2007 56,471−0.56%
2012 56,217−0.09%
2017 53,816−0.87%
Graphs are unavailable due to technical issues. There is more info on Phabricator and on
Source: EHESS[6] and INSEE (1968–2017)[7]





The Gare de Saint-Quentin is the railway station, offering connections to Paris, Reims, Amiens, Lille and several regional destinations. The A26 motorway connects Saint-Quentin with Reims and Calais, the A29 with Amiens.



French sartorial heritage

The city was a pivotal centre of mulquinerie.


On 30 March 2013 five children between the ages of two and ten, were killed in a house fire in the city.

Their parents had recently separated and their father was hosting the children at his new home for the first time for the weekend, as they had been spending most of their time with their mother. At 10:30pm local time on 30 March the fire started via an unknown cause. The children's father, alongside neighbours, made desperate attempts to save the children, but by the time the emergency services arrived, it was too late. The building was considered "too dangerous to enter" and the bodies of the five children were discovered once the fire was extinguished.

The children's father was seriously burned in a failed attempt to save his children's lives and jumped through a window to safety. He was hospitalised and wasn't informed until later on Sunday that his children had died. [1][2]

Twin towns - sister cities

Main article: List of twin towns and sister cities in France

Saint-Quentin is twinned with:[11]

See also
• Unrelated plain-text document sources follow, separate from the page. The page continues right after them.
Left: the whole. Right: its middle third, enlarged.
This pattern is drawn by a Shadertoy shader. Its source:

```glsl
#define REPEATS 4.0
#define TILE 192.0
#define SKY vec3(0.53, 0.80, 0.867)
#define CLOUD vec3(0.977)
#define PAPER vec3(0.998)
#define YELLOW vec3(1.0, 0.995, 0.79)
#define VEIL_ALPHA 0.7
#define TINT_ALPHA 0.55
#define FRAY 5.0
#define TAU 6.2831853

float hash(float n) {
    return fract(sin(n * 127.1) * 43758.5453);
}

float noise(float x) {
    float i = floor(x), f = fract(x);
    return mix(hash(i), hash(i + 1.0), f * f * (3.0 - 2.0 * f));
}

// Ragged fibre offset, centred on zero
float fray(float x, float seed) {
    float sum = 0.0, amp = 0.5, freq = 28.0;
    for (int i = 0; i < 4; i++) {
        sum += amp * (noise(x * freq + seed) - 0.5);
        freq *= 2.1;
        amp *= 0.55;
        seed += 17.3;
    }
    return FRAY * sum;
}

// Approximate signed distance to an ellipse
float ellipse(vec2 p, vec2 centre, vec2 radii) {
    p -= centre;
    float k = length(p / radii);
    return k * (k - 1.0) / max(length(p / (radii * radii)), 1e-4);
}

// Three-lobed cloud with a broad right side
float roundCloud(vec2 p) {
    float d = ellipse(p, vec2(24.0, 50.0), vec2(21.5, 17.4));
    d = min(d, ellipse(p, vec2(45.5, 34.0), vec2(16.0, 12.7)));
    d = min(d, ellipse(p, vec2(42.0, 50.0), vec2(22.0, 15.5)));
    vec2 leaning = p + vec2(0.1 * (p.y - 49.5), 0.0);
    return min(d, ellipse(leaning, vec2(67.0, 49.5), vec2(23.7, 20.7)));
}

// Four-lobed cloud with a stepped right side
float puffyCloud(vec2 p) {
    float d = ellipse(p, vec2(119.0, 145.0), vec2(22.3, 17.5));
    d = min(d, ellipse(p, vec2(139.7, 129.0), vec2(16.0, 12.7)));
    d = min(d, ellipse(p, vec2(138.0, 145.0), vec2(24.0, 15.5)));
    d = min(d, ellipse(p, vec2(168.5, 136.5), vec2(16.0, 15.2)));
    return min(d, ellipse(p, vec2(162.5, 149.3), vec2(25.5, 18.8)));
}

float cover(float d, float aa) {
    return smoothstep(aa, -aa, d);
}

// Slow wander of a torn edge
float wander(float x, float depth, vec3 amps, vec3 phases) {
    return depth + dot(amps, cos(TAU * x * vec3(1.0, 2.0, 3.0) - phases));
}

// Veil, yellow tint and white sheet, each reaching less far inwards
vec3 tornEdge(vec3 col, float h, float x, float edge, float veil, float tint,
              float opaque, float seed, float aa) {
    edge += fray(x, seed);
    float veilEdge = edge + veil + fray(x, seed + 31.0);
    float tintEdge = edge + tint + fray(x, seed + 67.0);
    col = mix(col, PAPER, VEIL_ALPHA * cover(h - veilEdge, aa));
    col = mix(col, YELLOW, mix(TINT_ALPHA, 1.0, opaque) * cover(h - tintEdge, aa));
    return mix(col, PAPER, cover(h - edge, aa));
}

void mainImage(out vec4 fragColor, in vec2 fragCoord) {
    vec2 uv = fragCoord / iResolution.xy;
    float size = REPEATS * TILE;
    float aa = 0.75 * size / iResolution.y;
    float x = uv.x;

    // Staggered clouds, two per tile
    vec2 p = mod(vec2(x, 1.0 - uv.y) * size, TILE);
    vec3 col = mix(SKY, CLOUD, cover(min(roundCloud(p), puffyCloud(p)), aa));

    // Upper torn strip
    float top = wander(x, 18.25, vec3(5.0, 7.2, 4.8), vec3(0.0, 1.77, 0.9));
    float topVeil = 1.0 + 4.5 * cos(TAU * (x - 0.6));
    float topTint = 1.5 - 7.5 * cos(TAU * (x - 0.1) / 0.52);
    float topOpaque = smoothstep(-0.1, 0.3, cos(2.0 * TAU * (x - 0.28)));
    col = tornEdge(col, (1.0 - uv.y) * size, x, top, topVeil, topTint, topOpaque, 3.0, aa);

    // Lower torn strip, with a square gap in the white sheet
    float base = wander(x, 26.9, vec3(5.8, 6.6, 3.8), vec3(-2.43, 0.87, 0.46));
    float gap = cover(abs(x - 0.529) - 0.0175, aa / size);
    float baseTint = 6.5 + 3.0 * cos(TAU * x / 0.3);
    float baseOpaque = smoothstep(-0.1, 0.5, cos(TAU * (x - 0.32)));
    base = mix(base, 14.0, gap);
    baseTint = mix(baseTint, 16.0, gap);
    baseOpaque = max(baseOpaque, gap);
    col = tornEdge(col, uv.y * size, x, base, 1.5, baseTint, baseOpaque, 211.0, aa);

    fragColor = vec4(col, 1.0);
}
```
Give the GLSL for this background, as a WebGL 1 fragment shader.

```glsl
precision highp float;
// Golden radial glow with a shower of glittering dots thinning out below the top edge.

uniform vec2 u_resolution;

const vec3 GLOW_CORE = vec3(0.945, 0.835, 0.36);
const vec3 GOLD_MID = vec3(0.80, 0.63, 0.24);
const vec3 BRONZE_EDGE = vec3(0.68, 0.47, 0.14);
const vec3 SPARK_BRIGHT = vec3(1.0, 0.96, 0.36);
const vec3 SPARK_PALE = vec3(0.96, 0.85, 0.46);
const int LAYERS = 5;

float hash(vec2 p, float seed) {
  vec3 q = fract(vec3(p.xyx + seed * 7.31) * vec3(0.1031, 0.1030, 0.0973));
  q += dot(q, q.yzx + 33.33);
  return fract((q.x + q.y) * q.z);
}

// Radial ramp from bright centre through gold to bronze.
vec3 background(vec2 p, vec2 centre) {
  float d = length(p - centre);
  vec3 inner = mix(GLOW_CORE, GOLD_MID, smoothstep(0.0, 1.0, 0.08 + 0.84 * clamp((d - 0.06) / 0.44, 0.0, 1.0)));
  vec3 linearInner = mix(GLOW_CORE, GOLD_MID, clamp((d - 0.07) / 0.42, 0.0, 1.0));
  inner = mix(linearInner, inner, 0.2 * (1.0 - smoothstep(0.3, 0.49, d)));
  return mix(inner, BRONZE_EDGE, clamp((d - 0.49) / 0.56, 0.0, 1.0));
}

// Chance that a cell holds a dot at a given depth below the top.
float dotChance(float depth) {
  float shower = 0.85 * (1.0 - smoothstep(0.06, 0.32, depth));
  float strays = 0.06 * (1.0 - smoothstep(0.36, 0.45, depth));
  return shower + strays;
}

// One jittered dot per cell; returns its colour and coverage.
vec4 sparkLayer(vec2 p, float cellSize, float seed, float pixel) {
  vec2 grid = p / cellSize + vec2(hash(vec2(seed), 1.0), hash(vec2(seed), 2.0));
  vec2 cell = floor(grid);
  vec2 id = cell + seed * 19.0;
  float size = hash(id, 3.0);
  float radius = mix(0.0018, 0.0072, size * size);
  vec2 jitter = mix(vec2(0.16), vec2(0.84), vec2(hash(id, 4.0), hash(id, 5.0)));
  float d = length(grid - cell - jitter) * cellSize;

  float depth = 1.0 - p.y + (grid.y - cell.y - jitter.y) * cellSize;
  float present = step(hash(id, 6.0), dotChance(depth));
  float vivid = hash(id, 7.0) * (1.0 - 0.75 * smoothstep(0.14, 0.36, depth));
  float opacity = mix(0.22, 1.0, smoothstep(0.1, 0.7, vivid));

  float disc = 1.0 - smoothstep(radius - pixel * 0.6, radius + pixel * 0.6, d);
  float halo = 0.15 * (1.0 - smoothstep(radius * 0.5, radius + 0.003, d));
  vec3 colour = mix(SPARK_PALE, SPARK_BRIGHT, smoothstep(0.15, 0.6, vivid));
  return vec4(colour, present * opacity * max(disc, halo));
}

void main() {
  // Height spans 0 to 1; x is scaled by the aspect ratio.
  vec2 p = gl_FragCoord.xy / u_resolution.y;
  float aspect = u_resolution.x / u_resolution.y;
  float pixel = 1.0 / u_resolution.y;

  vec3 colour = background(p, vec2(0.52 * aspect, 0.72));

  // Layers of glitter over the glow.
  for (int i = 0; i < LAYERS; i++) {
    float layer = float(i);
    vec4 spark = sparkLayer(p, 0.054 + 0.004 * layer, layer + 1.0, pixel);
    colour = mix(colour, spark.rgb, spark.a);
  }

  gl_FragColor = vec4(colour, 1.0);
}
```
  1. ^ a b "Répertoire national des élus: les maires"., Plateforme ouverte des données publiques françaises (in French). 2 December 2020.
  2. ^ "Populations légales 2021". The National Institute of Statistics and Economic Studies. 28 December 2023.
  3. ^ "Données climatiques de la station de Saint-Quentin" (in French). Meteo France. Retrieved 14 January 2016.
  4. ^ "Climat Picardie" (in French). Meteo France. Retrieved 12 January 2016.
  5. ^ "Normes et records 1961-1990: Saint-Quentin - Roupy (02) - altitude 98m" (in French). Infoclimat. Retrieved 14 January 2016.
  6. ^ Des villages de Cassini aux communes d'aujourd'hui: Commune data sheet Saint-Quentin, EHESS (in French).
  7. ^ Population en historique depuis 1968, INSEE
  8. ^ Base Mérimée: L'ancienne collégiale royale, puis église paroissiale, actuellement basilique Saint-Quentin, Ministère français de la Culture. (in French)
  9. ^ Base Mérimée: Hôtel de ville, Ministère français de la Culture. (in French)
  10. ^ Base Mérimée: Théâtre municipal, Ministère français de la Culture. (in French)
  11. ^ "Jumelages". (in French). Saint-Quentin. Retrieved 18 November 2019.